Problem statement - In the records, find each line where "applicants" occurs, and copy it.

Entries shown -
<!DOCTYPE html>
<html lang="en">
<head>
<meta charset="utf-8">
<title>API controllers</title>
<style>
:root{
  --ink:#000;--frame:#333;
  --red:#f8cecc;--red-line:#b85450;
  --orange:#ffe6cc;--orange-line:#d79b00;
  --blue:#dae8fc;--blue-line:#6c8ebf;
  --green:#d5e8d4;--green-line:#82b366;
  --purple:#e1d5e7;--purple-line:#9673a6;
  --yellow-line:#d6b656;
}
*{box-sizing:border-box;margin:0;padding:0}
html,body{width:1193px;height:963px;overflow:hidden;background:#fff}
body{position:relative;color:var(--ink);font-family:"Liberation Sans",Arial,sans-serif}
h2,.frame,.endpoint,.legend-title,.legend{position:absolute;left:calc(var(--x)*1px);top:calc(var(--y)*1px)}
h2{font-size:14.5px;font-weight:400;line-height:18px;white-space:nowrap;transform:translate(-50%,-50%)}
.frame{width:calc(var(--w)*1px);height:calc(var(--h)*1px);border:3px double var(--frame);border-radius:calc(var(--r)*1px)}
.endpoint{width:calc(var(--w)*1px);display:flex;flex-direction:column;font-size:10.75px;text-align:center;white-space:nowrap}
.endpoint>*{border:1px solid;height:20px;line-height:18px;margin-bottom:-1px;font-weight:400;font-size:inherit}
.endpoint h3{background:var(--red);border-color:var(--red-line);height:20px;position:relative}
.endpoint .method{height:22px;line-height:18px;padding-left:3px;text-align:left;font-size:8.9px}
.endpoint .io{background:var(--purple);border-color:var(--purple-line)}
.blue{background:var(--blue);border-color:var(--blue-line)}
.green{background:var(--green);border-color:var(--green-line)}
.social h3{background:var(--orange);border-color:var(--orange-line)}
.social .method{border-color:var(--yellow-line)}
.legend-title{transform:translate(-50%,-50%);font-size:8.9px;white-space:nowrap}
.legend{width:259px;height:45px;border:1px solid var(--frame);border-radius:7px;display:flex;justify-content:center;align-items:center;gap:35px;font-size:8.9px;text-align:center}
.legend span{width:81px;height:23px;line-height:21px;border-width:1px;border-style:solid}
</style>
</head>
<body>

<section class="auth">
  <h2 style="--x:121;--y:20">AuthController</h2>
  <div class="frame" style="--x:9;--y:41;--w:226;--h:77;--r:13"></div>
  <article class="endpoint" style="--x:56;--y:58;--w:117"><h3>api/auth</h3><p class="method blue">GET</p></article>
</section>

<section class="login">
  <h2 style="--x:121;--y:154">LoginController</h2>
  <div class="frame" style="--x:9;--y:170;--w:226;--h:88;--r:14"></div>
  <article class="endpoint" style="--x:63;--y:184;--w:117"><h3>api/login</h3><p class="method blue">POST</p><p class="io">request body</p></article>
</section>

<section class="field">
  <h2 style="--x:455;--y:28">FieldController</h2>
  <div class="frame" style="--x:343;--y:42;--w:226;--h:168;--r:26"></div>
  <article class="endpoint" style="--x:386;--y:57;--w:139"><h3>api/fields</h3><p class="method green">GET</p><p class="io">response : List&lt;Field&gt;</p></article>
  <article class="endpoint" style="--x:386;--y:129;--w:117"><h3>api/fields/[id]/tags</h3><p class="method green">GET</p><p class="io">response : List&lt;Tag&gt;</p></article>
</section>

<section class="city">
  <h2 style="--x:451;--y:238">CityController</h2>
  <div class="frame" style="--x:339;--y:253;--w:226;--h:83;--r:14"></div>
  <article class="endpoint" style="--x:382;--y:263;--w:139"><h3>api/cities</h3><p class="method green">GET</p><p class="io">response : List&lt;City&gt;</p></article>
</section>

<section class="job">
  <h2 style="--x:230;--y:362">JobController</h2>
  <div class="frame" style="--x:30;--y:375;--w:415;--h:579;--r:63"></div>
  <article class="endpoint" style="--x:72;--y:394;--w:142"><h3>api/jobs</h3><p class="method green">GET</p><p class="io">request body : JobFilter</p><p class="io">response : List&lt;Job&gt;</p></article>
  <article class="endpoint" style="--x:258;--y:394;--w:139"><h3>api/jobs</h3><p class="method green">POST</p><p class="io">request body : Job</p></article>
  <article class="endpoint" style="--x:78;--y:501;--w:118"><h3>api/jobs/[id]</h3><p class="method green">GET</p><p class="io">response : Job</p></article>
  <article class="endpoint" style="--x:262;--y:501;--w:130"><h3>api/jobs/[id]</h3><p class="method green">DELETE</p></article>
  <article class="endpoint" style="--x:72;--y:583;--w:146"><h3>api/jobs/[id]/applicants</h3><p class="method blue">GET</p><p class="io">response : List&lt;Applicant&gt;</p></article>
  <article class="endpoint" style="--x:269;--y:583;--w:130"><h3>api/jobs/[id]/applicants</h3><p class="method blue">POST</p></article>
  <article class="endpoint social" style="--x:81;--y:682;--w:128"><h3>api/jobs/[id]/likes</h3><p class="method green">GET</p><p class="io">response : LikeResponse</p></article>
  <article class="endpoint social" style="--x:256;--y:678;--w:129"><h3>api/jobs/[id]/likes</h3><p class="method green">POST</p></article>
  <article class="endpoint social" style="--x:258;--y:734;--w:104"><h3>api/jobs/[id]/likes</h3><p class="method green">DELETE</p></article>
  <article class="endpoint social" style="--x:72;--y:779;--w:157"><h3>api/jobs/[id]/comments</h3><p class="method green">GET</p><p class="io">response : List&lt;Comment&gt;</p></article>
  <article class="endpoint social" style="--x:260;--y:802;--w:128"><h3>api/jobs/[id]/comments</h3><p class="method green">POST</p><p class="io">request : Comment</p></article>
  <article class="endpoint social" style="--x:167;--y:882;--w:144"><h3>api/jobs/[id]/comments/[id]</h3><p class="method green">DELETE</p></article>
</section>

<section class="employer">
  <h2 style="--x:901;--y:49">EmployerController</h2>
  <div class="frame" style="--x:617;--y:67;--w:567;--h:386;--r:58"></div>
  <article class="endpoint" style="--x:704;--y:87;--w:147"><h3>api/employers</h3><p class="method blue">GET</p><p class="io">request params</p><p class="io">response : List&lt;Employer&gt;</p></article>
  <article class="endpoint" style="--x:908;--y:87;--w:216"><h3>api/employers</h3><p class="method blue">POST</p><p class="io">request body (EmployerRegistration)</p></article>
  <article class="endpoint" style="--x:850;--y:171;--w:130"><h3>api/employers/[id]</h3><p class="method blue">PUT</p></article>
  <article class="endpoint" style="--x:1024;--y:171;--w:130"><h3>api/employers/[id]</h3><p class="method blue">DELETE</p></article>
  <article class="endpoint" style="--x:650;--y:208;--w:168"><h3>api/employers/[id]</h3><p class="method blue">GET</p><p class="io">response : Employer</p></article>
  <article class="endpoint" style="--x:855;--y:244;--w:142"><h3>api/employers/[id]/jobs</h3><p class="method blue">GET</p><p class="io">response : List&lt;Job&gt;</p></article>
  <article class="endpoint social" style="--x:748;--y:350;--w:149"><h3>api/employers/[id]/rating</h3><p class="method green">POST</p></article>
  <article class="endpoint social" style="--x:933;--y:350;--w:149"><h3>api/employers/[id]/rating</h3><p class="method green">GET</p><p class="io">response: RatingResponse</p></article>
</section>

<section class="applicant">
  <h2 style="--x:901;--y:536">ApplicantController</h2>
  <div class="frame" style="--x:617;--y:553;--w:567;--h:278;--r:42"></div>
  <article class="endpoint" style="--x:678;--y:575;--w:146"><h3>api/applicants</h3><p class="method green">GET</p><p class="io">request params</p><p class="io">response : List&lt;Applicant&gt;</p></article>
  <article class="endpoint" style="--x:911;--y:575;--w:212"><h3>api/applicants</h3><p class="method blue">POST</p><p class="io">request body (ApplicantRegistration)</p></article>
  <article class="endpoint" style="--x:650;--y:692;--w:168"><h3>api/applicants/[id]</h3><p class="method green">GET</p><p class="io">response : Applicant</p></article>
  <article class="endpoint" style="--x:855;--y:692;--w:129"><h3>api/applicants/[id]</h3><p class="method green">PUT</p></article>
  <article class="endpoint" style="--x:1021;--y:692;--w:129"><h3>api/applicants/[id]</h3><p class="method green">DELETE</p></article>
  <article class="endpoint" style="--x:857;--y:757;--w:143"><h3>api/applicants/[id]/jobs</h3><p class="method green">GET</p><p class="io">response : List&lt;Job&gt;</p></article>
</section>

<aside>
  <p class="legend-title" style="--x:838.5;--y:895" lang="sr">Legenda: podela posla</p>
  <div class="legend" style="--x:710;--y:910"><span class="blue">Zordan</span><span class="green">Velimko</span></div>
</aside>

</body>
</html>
* * *
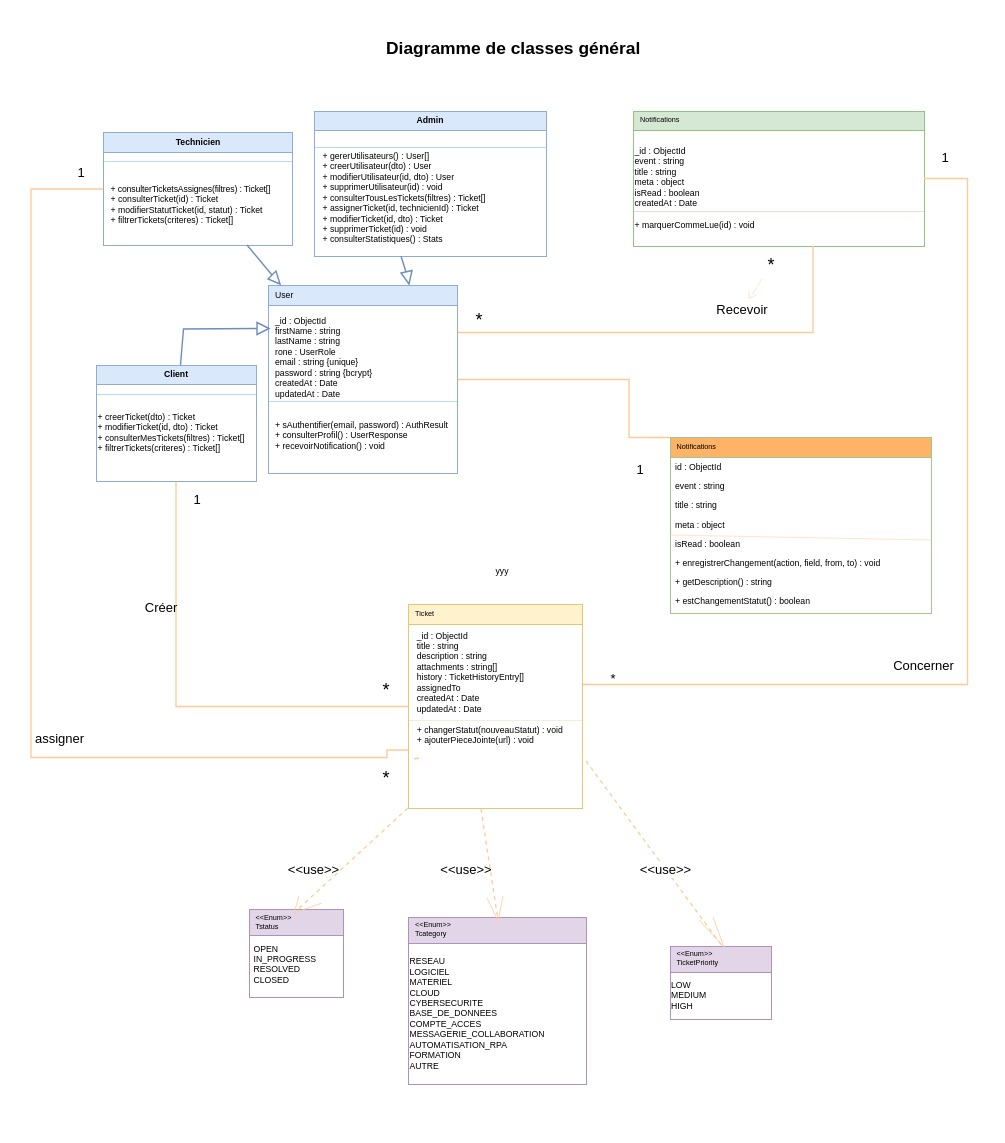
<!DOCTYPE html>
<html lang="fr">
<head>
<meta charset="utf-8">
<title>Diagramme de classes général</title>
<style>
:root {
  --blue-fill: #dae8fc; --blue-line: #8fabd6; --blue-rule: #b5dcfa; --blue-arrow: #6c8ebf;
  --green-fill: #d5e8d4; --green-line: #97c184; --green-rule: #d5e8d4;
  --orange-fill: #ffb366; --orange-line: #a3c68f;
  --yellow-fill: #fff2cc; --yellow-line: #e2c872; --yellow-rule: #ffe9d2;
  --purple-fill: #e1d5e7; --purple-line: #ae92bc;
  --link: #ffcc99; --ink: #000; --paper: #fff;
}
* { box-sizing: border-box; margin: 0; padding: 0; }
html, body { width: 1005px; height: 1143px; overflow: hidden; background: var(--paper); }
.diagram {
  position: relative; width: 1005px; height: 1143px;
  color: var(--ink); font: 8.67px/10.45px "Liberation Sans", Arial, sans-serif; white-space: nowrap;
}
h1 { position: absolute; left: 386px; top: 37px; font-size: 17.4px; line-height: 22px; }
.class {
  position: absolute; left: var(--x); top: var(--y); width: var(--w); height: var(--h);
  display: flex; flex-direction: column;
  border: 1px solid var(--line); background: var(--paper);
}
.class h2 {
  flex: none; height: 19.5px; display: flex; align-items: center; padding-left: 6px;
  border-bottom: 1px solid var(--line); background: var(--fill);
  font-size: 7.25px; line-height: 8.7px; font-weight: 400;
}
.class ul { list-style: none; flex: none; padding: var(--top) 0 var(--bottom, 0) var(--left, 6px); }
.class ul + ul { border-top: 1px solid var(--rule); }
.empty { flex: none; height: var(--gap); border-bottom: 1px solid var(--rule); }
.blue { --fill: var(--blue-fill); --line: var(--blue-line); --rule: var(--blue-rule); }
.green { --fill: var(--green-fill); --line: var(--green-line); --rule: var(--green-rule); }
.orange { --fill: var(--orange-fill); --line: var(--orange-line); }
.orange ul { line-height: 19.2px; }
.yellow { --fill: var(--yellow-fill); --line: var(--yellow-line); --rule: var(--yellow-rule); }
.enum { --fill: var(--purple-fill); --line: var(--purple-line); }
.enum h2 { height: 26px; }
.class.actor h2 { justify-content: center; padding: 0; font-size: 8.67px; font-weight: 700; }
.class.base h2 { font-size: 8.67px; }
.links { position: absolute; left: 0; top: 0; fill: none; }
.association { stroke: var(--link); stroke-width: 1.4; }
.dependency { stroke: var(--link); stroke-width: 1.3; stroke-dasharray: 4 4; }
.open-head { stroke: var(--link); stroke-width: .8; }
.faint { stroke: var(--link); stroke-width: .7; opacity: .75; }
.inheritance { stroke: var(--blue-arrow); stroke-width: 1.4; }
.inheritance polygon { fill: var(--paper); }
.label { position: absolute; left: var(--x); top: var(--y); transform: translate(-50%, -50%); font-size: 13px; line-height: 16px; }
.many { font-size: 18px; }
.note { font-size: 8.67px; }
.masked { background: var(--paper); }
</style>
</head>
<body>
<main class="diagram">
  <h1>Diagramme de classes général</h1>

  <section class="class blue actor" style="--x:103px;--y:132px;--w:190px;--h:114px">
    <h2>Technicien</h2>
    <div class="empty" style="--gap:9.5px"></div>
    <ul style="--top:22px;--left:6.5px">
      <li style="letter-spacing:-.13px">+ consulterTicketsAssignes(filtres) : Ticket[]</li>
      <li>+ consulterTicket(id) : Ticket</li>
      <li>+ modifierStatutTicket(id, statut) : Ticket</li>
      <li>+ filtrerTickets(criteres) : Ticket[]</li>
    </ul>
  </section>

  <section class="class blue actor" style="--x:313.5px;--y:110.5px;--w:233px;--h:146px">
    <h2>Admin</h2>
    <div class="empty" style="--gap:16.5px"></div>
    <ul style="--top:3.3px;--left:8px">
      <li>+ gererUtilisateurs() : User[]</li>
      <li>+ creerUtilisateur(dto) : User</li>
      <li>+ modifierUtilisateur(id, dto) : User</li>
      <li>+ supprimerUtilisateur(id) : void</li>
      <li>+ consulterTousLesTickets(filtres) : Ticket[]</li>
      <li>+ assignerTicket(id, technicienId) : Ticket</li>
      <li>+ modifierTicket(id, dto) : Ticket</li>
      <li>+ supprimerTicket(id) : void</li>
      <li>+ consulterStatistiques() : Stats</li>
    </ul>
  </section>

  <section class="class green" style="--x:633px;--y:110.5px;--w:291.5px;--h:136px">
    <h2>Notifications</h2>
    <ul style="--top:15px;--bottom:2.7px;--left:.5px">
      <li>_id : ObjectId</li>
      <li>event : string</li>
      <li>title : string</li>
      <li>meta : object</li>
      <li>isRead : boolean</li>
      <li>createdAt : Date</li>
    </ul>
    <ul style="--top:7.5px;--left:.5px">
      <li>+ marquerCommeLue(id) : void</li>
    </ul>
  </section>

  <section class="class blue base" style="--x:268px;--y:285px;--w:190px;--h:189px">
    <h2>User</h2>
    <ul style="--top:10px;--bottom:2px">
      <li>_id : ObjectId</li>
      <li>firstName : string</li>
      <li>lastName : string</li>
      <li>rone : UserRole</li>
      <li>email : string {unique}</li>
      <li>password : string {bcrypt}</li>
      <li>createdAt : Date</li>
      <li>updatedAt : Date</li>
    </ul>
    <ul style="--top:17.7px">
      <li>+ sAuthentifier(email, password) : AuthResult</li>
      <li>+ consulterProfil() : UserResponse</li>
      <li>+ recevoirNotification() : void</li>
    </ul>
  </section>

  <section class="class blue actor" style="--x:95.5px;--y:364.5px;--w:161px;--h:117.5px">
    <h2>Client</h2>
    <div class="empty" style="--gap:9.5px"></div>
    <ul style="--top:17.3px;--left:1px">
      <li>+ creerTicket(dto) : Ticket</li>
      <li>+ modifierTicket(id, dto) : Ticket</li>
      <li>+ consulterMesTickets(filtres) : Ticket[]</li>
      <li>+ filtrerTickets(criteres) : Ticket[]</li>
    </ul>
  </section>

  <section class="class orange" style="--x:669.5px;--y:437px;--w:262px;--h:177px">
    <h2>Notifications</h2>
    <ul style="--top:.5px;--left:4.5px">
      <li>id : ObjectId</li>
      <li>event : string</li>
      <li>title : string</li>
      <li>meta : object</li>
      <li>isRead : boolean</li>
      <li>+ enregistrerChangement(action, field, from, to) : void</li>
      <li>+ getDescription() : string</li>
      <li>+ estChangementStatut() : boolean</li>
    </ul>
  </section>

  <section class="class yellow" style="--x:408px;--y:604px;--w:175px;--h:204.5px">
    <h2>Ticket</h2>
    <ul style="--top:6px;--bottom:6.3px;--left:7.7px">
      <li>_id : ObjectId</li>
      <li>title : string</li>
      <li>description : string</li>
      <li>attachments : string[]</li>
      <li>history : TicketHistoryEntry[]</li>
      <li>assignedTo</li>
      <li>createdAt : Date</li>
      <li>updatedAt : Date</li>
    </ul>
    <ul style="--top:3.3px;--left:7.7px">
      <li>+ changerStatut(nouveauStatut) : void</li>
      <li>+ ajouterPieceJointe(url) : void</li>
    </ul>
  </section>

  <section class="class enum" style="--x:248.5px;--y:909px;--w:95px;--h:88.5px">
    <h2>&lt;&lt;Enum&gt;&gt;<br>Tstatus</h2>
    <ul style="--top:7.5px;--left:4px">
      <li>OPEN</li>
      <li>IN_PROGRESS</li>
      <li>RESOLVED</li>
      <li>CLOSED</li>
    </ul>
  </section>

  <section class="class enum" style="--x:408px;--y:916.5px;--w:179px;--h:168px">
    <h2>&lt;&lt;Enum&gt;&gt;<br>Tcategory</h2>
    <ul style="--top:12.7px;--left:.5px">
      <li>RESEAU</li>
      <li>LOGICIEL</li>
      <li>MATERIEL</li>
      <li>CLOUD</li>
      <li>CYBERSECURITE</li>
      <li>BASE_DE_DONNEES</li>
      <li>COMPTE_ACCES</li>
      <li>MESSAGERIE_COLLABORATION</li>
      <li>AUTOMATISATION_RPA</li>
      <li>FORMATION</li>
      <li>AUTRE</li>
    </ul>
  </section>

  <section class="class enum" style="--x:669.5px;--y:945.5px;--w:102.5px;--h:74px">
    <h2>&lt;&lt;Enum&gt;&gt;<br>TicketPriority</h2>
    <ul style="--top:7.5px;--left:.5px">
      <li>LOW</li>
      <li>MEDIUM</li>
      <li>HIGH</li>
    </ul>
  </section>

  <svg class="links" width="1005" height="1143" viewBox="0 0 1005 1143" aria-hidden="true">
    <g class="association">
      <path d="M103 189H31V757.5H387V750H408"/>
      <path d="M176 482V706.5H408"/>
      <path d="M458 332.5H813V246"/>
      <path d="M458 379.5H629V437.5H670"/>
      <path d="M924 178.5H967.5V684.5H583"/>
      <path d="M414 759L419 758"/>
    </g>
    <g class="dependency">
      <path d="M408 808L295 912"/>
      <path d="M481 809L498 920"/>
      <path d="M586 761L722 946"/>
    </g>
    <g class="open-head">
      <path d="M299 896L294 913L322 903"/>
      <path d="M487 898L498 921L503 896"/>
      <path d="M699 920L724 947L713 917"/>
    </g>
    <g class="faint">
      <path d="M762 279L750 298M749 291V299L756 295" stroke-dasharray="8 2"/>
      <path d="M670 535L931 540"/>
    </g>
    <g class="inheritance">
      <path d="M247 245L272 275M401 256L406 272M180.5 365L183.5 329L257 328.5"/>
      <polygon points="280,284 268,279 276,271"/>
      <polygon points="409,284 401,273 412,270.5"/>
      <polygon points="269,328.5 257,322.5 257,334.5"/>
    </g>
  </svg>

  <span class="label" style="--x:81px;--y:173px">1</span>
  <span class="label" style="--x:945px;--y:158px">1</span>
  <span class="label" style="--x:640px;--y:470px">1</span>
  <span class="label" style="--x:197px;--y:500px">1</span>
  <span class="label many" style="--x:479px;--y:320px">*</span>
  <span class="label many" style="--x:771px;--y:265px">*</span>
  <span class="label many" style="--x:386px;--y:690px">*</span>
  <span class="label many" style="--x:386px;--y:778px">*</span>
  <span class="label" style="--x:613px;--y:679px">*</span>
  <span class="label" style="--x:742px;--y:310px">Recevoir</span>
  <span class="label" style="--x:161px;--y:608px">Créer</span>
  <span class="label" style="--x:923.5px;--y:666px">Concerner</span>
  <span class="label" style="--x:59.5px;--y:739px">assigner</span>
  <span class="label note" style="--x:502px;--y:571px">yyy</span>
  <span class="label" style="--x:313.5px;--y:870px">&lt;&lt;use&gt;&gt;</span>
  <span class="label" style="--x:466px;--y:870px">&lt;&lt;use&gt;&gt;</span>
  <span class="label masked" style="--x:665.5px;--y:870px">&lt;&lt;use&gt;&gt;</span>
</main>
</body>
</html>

Solution for this problem -
  <article class="endpoint" style="--x:72;--y:583;--w:146"><h3>api/jobs/[id]/applicants</h3><p class="method blue">GET</p><p class="io">response : List&lt;Applicant&gt;</p></article>
  <article class="endpoint" style="--x:269;--y:583;--w:130"><h3>api/jobs/[id]/applicants</h3><p class="method blue">POST</p></article>
  <article class="endpoint" style="--x:678;--y:575;--w:146"><h3>api/applicants</h3><p class="method green">GET</p><p class="io">request params</p><p class="io">response : List&lt;Applicant&gt;</p></article>
  <article class="endpoint" style="--x:911;--y:575;--w:212"><h3>api/applicants</h3><p class="method blue">POST</p><p class="io">request body (ApplicantRegistration)</p></article>
  <article class="endpoint" style="--x:650;--y:692;--w:168"><h3>api/applicants/[id]</h3><p class="method green">GET</p><p class="io">response : Applicant</p></article>
  <article class="endpoint" style="--x:855;--y:692;--w:129"><h3>api/applicants/[id]</h3><p class="method green">PUT</p></article>
  <article class="endpoint" style="--x:1021;--y:692;--w:129"><h3>api/applicants/[id]</h3><p class="method green">DELETE</p></article>
  <article class="endpoint" style="--x:857;--y:757;--w:143"><h3>api/applicants/[id]/jobs</h3><p class="method green">GET</p><p class="io">response : List&lt;Job&gt;</p></article>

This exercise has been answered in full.